-------- Input
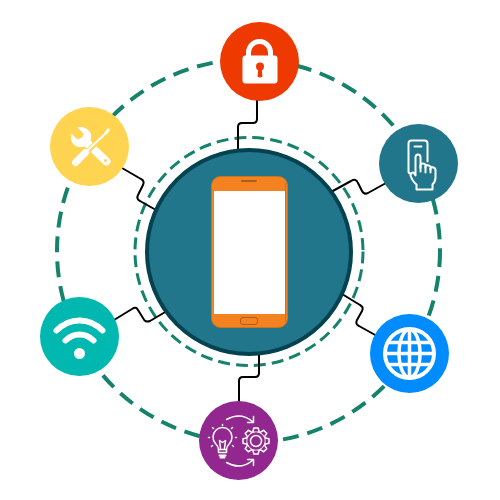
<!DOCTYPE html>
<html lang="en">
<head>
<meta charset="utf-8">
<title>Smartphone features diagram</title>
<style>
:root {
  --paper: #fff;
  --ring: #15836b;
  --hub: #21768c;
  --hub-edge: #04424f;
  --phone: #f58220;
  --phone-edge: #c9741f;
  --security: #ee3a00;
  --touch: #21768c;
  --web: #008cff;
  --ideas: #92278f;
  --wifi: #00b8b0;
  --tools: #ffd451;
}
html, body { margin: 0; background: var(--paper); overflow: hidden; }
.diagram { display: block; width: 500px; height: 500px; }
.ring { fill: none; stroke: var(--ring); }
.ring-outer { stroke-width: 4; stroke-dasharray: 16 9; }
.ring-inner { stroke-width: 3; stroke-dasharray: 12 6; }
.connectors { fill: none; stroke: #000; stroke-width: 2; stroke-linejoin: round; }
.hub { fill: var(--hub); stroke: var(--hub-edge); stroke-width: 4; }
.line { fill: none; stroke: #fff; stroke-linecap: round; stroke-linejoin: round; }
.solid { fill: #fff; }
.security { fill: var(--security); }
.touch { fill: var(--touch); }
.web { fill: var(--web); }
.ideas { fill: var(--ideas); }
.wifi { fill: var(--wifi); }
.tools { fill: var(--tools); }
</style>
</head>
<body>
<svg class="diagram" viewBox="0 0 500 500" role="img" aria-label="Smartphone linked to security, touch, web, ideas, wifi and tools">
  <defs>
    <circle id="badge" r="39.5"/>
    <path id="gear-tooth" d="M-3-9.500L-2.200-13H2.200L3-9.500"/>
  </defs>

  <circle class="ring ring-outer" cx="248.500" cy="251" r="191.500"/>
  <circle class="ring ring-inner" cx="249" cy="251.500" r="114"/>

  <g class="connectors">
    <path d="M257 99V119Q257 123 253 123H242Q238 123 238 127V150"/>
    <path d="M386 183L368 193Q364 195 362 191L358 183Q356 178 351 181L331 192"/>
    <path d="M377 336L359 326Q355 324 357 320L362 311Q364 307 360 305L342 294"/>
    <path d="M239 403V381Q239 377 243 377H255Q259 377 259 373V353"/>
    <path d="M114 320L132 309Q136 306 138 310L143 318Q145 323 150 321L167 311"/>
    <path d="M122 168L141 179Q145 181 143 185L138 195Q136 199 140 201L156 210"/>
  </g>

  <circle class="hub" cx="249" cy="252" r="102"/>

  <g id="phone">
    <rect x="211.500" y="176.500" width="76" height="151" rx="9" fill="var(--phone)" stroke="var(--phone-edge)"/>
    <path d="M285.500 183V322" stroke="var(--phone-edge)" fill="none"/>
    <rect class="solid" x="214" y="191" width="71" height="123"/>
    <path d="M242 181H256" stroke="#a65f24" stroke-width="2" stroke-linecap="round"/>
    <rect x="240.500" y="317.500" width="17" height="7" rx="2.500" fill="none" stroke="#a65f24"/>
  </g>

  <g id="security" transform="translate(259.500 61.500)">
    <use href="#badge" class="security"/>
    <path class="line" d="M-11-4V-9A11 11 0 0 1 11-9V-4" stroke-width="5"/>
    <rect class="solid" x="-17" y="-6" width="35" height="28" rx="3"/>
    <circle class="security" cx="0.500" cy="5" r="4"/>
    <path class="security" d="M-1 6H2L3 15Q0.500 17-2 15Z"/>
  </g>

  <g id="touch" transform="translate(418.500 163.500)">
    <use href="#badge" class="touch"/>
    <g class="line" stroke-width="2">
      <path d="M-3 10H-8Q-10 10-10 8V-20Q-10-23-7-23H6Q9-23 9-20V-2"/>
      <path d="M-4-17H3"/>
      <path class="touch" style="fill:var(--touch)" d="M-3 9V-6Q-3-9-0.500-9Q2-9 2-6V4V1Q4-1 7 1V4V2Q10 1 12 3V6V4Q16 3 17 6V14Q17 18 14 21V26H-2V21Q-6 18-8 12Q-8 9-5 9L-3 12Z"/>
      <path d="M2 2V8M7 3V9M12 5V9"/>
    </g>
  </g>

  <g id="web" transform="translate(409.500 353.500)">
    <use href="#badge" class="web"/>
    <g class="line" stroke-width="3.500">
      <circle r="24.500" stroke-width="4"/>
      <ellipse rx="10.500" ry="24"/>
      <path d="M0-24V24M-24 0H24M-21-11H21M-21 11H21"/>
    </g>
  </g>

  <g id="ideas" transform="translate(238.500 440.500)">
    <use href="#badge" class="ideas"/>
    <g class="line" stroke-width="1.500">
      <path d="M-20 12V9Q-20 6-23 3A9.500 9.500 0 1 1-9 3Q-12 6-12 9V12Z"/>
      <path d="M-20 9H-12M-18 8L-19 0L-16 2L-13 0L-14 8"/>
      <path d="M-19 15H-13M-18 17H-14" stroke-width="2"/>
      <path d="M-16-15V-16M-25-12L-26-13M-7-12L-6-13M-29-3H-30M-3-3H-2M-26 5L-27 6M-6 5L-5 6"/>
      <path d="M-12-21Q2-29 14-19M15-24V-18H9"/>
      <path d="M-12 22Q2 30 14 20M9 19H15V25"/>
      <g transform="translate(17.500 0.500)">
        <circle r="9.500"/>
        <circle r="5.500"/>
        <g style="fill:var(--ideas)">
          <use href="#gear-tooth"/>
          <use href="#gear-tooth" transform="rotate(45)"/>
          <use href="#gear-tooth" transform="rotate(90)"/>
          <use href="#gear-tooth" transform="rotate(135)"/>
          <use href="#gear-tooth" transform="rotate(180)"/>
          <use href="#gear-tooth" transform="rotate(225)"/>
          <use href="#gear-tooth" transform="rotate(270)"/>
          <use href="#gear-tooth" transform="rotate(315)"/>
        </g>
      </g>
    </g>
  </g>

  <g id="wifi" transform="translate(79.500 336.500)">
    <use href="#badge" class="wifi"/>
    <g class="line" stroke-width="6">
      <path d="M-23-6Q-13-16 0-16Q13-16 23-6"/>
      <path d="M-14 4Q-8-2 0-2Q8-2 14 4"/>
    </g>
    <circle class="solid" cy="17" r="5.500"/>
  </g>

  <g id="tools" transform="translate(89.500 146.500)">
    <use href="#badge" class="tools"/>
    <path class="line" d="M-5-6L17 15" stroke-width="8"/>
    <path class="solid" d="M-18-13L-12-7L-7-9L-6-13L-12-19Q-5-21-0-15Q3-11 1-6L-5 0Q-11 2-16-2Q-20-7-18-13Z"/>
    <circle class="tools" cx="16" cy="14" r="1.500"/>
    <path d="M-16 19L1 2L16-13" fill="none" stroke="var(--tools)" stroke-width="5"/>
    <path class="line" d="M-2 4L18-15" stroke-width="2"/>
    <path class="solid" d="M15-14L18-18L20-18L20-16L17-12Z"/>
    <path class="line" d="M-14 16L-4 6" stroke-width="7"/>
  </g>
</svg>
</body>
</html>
----------------
-------- Input
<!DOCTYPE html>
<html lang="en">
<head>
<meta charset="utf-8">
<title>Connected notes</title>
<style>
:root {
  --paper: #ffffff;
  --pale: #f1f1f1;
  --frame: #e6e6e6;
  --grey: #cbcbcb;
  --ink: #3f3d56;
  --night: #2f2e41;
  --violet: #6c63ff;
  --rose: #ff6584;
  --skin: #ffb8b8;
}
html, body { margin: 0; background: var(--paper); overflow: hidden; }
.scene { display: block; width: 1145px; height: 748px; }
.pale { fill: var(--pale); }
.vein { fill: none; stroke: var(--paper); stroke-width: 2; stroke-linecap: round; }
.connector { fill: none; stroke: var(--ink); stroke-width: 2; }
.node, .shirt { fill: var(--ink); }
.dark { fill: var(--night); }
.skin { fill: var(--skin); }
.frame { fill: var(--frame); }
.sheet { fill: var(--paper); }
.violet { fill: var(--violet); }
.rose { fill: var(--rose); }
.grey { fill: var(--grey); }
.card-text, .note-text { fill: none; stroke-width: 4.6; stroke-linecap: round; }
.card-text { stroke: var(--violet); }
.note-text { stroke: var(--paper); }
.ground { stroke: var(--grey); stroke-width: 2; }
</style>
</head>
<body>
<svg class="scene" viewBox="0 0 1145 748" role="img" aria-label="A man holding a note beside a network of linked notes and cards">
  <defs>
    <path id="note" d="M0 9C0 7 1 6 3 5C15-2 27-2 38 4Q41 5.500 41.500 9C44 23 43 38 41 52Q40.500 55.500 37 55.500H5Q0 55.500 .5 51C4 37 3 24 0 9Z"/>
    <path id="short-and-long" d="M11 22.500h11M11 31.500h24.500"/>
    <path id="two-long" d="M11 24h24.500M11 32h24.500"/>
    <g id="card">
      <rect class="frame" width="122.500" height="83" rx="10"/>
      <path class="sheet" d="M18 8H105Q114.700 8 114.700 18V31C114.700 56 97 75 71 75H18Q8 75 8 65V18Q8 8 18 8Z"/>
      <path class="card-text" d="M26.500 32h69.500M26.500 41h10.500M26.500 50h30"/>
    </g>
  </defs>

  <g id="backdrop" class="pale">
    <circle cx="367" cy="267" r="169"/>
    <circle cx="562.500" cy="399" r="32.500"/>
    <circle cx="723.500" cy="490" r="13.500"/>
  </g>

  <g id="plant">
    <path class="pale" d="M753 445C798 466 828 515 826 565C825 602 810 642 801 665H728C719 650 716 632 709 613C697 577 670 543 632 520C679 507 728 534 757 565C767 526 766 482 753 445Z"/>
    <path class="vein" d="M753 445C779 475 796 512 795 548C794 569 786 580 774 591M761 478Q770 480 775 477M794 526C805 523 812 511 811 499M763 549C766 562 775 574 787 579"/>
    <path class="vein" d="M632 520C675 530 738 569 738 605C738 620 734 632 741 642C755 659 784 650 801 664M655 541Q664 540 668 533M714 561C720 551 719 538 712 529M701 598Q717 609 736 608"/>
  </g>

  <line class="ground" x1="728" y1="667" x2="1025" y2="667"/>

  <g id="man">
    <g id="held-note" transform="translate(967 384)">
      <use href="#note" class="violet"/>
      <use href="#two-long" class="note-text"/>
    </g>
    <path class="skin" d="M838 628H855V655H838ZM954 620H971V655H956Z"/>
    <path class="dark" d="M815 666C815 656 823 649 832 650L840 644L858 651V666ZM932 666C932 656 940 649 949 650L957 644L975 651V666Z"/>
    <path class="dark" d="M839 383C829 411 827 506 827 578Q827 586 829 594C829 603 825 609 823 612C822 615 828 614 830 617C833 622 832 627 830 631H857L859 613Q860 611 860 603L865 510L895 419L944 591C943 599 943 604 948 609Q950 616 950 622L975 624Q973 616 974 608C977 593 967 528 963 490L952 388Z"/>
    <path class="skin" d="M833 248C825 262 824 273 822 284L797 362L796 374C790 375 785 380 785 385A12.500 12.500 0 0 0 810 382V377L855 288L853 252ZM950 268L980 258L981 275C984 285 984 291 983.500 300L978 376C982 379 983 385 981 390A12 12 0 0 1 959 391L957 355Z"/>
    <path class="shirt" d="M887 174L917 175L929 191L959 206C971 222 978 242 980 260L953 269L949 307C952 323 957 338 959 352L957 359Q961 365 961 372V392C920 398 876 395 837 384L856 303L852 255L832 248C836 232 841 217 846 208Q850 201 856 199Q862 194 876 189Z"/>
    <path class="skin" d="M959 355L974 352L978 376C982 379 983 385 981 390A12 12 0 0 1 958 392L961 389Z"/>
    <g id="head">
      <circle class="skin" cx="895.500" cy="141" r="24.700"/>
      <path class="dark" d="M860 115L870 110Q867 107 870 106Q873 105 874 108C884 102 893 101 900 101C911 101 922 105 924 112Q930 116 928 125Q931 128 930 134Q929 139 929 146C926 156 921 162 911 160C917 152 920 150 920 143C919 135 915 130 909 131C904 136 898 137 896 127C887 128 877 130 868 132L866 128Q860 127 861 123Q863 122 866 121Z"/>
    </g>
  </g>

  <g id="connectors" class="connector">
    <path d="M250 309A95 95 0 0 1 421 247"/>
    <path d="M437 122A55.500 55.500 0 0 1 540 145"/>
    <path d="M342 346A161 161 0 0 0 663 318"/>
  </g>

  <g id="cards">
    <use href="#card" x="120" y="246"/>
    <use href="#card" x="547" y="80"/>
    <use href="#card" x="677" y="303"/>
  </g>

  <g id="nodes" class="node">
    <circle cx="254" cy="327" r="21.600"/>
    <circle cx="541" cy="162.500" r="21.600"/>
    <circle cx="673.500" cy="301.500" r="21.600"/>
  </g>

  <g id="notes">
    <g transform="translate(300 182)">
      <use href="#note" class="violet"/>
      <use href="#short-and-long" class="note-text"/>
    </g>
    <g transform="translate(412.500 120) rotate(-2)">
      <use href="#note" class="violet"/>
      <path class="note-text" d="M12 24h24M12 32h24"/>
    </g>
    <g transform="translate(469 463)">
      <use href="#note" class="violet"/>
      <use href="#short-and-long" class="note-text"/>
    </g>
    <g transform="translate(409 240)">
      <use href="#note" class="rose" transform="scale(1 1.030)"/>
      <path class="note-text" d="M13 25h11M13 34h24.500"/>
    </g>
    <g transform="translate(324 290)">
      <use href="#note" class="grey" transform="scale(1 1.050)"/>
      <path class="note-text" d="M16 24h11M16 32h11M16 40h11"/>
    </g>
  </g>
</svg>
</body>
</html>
----------------
Assignment:
Going through the entries, return every line holding the word "tooth".

Exercise result:
    <path id="gear-tooth" d="M-3-9.500L-2.200-13H2.200L3-9.500"/>
          <use href="#gear-tooth"/>
          <use href="#gear-tooth" transform="rotate(45)"/>
          <use href="#gear-tooth" transform="rotate(90)"/>
          <use href="#gear-tooth" transform="rotate(135)"/>
          <use href="#gear-tooth" transform="rotate(180)"/>
          <use href="#gear-tooth" transform="rotate(225)"/>
          <use href="#gear-tooth" transform="rotate(270)"/>
          <use href="#gear-tooth" transform="rotate(315)"/>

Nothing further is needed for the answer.